Task to complete
Your answer should be the lines below from the one with "background: #fff;" to the one with "<li>Kalimantan Timur</li>", both included, given again exactly and with nothing added.

* * * *

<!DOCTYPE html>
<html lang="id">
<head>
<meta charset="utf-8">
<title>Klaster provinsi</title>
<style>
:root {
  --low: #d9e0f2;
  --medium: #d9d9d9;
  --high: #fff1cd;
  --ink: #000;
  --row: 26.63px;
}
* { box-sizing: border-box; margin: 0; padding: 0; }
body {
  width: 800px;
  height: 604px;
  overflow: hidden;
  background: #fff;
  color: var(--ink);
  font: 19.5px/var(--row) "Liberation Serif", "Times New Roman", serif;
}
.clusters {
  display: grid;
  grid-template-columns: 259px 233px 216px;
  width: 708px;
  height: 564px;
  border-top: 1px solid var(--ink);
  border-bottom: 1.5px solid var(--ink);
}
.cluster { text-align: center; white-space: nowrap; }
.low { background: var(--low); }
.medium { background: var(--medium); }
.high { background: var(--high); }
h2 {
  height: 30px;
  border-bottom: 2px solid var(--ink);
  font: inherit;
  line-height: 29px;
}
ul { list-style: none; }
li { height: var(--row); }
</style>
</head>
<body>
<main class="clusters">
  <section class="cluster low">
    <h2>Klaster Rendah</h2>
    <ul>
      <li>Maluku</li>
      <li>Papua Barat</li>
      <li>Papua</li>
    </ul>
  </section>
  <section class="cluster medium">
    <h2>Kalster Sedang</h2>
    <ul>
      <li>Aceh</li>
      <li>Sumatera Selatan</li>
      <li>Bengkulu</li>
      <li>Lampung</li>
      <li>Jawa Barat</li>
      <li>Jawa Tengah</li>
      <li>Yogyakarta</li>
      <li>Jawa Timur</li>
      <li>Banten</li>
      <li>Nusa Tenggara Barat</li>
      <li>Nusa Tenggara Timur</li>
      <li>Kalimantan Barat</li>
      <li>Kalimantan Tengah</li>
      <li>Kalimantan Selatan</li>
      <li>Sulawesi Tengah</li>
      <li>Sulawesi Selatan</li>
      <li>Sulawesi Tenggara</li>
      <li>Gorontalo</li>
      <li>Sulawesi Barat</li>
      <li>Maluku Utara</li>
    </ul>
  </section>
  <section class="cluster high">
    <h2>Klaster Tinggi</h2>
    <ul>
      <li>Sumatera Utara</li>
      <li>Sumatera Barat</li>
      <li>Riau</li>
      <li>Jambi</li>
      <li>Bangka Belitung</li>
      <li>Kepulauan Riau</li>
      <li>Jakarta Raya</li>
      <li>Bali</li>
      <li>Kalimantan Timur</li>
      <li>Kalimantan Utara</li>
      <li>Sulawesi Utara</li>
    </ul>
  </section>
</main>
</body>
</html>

* * * *

Response for this exercise
  background: #fff;
  color: var(--ink);
  font: 19.5px/var(--row) "Liberation Serif", "Times New Roman", serif;
}
.clusters {
  display: grid;
  grid-template-columns: 259px 233px 216px;
  width: 708px;
  height: 564px;
  border-top: 1px solid var(--ink);
  border-bottom: 1.5px solid var(--ink);
}
.cluster { text-align: center; white-space: nowrap; }
.low { background: var(--low); }
.medium { background: var(--medium); }
.high { background: var(--high); }
h2 {
  height: 30px;
  border-bottom: 2px solid var(--ink);
  font: inherit;
  line-height: 29px;
}
ul { list-style: none; }
li { height: var(--row); }
</style>
</head>
<body>
<main class="clusters">
  <section class="cluster low">
    <h2>Klaster Rendah</h2>
    <ul>
      <li>Maluku</li>
      <li>Papua Barat</li>
      <li>Papua</li>
    </ul>
  </section>
  <section class="cluster medium">
    <h2>Kalster Sedang</h2>
    <ul>
      <li>Aceh</li>
      <li>Sumatera Selatan</li>
      <li>Bengkulu</li>
      <li>Lampung</li>
      <li>Jawa Barat</li>
      <li>Jawa Tengah</li>
      <li>Yogyakarta</li>
      <li>Jawa Timur</li>
      <li>Banten</li>
      <li>Nusa Tenggara Barat</li>
      <li>Nusa Tenggara Timur</li>
      <li>Kalimantan Barat</li>
      <li>Kalimantan Tengah</li>
      <li>Kalimantan Selatan</li>
      <li>Sulawesi Tengah</li>
      <li>Sulawesi Selatan</li>
      <li>Sulawesi Tenggara</li>
      <li>Gorontalo</li>
      <li>Sulawesi Barat</li>
      <li>Maluku Utara</li>
    </ul>
  </section>
  <section class="cluster high">
    <h2>Klaster Tinggi</h2>
    <ul>
      <li>Sumatera Utara</li>
      <li>Sumatera Barat</li>
      <li>Riau</li>
      <li>Jambi</li>
      <li>Bangka Belitung</li>
      <li>Kepulauan Riau</li>
      <li>Jakarta Raya</li>
      <li>Bali</li>
      <li>Kalimantan Timur</li>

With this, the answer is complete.